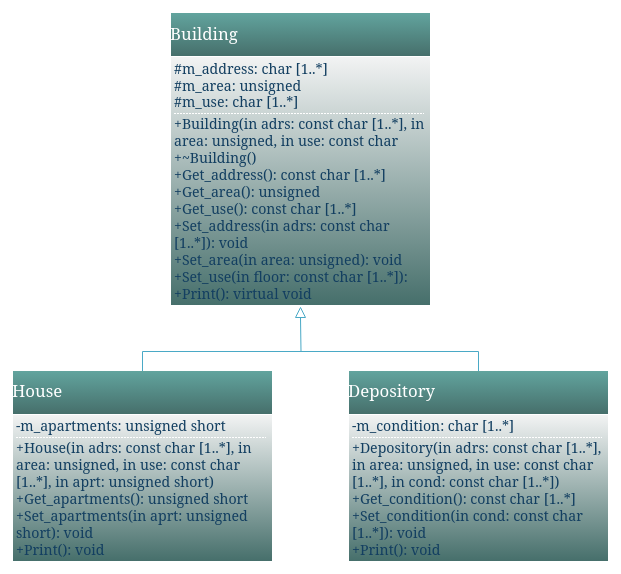
<!DOCTYPE html>
<html lang="en">
<head>
<meta charset="utf-8">
<title>Building class diagram</title>
<style>
:root {
  --paper: #ffffff;
  --teal-light: #62a49e;
  --teal-dark: #466f6b;
  --body-light: #f2f3f3;
  --ink: #133f61;
  --connector: #4aa9c6;
}
* { box-sizing: border-box; margin: 0; padding: 0; }
html, body { width: 621px; height: 574px; overflow: hidden; background: var(--paper); }
.diagram {
  position: relative;
  width: 621px;
  height: 574px;
  font-family: "Noto Serif", serif;
  color: var(--ink);
}
.connectors { position: absolute; left: 0; top: 0; fill: none; stroke: var(--connector); stroke-width: 1; }
.connectors polygon { fill: var(--paper); }
.class-box { position: absolute; width: 259px; display: flex; flex-direction: column; gap: 1px; }
.building { left: 171px; top: 13px; height: 292px; }
.house { left: 13px; top: 371px; height: 190px; }
.depository { left: 349px; top: 371px; height: 190px; }
.class-name {
  height: 43px;
  line-height: 42px;
  font-size: 16.8px;
  font-weight: 400;
  text-indent: -1px;
  color: var(--paper);
  background: linear-gradient(var(--teal-light), var(--teal-dark));
}
.members {
  flex: 1;
  padding: 4px 3px 0;
  font-size: 14.1px;
  line-height: 17px;
  white-space: nowrap;
  background: linear-gradient(var(--body-light), var(--teal-dark));
}
.members ul { list-style: none; }
.attributes { height: 51px; line-height: 16.7px; }
.subclass .class-name { line-height: 40px; }
.subclass .members { padding-top: 3px; }
.subclass .attributes { height: 18px; }
.divider { display: block; width: 250px; height: 3px; }
.divider line { stroke: var(--paper); stroke-dasharray: 2 1; }
</style>
</head>
<body>
<main class="diagram">
  <svg class="connectors" width="621" height="574" viewBox="0 0 621 574" aria-hidden="true">
    <path d="M142.5 371V351.5H478.5V371M301 351.5L300.5 318"/>
    <polygon points="300.5,307.5 295.5,317.5 305.5,317.5"/>
  </svg>

  <section class="class-box building">
    <h2 class="class-name">Building</h2>
    <div class="members">
      <ul class="attributes">
        <li>#m_address: char [1..*]</li>
        <li>#m_area: unsigned</li>
        <li>#m_use: char [1..*]</li>
      </ul>
      <svg class="divider" viewBox="0 0 250 3" aria-hidden="true"><line x1="0" y1="1.5" x2="250" y2="1.5"/></svg>
      <ul class="operations">
        <li>+Building(in adrs: const char [1..*], in<br>area: unsigned, in use: const char</li>
        <li>+~Building()</li>
        <li>+Get_address(): const char [1..*]</li>
        <li>+Get_area(): unsigned</li>
        <li>+Get_use(): const char [1..*]</li>
        <li>+Set_address(in adrs: const char<br>[1..*]): void</li>
        <li>+Set_area(in area: unsigned): void</li>
        <li>+Set_use(in floor: const char [1..*]):</li>
        <li>+Print(): virtual void</li>
      </ul>
    </div>
  </section>

  <section class="class-box subclass house">
    <h2 class="class-name">House</h2>
    <div class="members">
      <ul class="attributes">
        <li>-m_apartments: unsigned short</li>
      </ul>
      <svg class="divider" viewBox="0 0 250 3" aria-hidden="true"><line x1="0" y1="1.5" x2="250" y2="1.5"/></svg>
      <ul class="operations">
        <li>+House(in adrs: const char [1..*], in<br>area: unsigned, in use: const char<br>[1..*], in aprt: unsigned short)</li>
        <li>+Get_apartments(): unsigned short</li>
        <li>+Set_apartments(in aprt: unsigned<br>short): void</li>
        <li>+Print(): void</li>
      </ul>
    </div>
  </section>

  <section class="class-box subclass depository">
    <h2 class="class-name">Depository</h2>
    <div class="members">
      <ul class="attributes">
        <li>-m_condition: char [1..*]</li>
      </ul>
      <svg class="divider" viewBox="0 0 250 3" aria-hidden="true"><line x1="0" y1="1.5" x2="250" y2="1.5"/></svg>
      <ul class="operations">
        <li>+Depository(in adrs: const char [1..*],<br>in area: unsigned, in use: const char<br>[1..*], in cond: const char [1..*])</li>
        <li>+Get_condition(): const char [1..*]</li>
        <li>+Set_condition(in cond: const char<br>[1..*]): void</li>
        <li>+Print(): void</li>
      </ul>
    </div>
  </section>
</main>
</body>
</html>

━━━━━━━━

**Problem to work on**. Where an entry includes an image, skip the image and return everything else exactly.

**Exercise result**.
<!DOCTYPE html>
<html lang="en">
<head>
<meta charset="utf-8">
<title>Building class diagram</title>
<style>
:root {
  --paper: #ffffff;
  --teal-light: #62a49e;
  --teal-dark: #466f6b;
  --body-light: #f2f3f3;
  --ink: #133f61;
  --connector: #4aa9c6;
}
* { box-sizing: border-box; margin: 0; padding: 0; }
html, body { width: 621px; height: 574px; overflow: hidden; background: var(--paper); }
.diagram {
  position: relative;
  width: 621px;
  height: 574px;
  font-family: "Noto Serif", serif;
  color: var(--ink);
}
.connectors { position: absolute; left: 0; top: 0; fill: none; stroke: var(--connector); stroke-width: 1; }
.connectors polygon { fill: var(--paper); }
.class-box { position: absolute; width: 259px; display: flex; flex-direction: column; gap: 1px; }
.building { left: 171px; top: 13px; height: 292px; }
.house { left: 13px; top: 371px; height: 190px; }
.depository { left: 349px; top: 371px; height: 190px; }
.class-name {
  height: 43px;
  line-height: 42px;
  font-size: 16.8px;
  font-weight: 400;
  text-indent: -1px;
  color: var(--paper);
  background: linear-gradient(var(--teal-light), var(--teal-dark));
}
.members {
  flex: 1;
  padding: 4px 3px 0;
  font-size: 14.1px;
  line-height: 17px;
  white-space: nowrap;
  background: linear-gradient(var(--body-light), var(--teal-dark));
}
.members ul { list-style: none; }
.attributes { height: 51px; line-height: 16.7px; }
.subclass .class-name { line-height: 40px; }
.subclass .members { padding-top: 3px; }
.subclass .attributes { height: 18px; }
.divider { display: block; width: 250px; height: 3px; }
.divider line { stroke: var(--paper); stroke-dasharray: 2 1; }
</style>
</head>
<body>
<main class="diagram">
  <svg class="connectors" width="621" height="574" viewBox="0 0 621 574" aria-hidden="true">
    <path d="M142.5 371V351.5H478.5V371M301 351.5L300.5 318"/>
    <polygon points="300.5,307.5 295.5,317.5 305.5,317.5"/>
  </svg>

  <section class="class-box building">
    <h2 class="class-name">Building</h2>
    <div class="members">
      <ul class="attributes">
        <li>#m_address: char [1..*]</li>
        <li>#m_area: unsigned</li>
        <li>#m_use: char [1..*]</li>
      </ul>
      <svg class="divider" viewBox="0 0 250 3" aria-hidden="true"><line x1="0" y1="1.5" x2="250" y2="1.5"/></svg>
      <ul class="operations">
        <li>+Building(in adrs: const char [1..*], in<br>area: unsigned, in use: const char</li>
        <li>+~Building()</li>
        <li>+Get_address(): const char [1..*]</li>
        <li>+Get_area(): unsigned</li>
        <li>+Get_use(): const char [1..*]</li>
        <li>+Set_address(in adrs: const char<br>[1..*]): void</li>
        <li>+Set_area(in area: unsigned): void</li>
        <li>+Set_use(in floor: const char [1..*]):</li>
        <li>+Print(): virtual void</li>
      </ul>
    </div>
  </section>

  <section class="class-box subclass house">
    <h2 class="class-name">House</h2>
    <div class="members">
      <ul class="attributes">
        <li>-m_apartments: unsigned short</li>
      </ul>
      <svg class="divider" viewBox="0 0 250 3" aria-hidden="true"><line x1="0" y1="1.5" x2="250" y2="1.5"/></svg>
      <ul class="operations">
        <li>+House(in adrs: const char [1..*], in<br>area: unsigned, in use: const char<br>[1..*], in aprt: unsigned short)</li>
        <li>+Get_apartments(): unsigned short</li>
        <li>+Set_apartments(in aprt: unsigned<br>short): void</li>
        <li>+Print(): void</li>
      </ul>
    </div>
  </section>

  <section class="class-box subclass depository">
    <h2 class="class-name">Depository</h2>
    <div class="members">
      <ul class="attributes">
        <li>-m_condition: char [1..*]</li>
      </ul>
      <svg class="divider" viewBox="0 0 250 3" aria-hidden="true"><line x1="0" y1="1.5" x2="250" y2="1.5"/></svg>
      <ul class="operations">
        <li>+Depository(in adrs: const char [1..*],<br>in area: unsigned, in use: const char<br>[1..*], in cond: const char [1..*])</li>
        <li>+Get_condition(): const char [1..*]</li>
        <li>+Set_condition(in cond: const char<br>[1..*]): void</li>
        <li>+Print(): void</li>
      </ul>
    </div>
  </section>
</main>
</body>
</html>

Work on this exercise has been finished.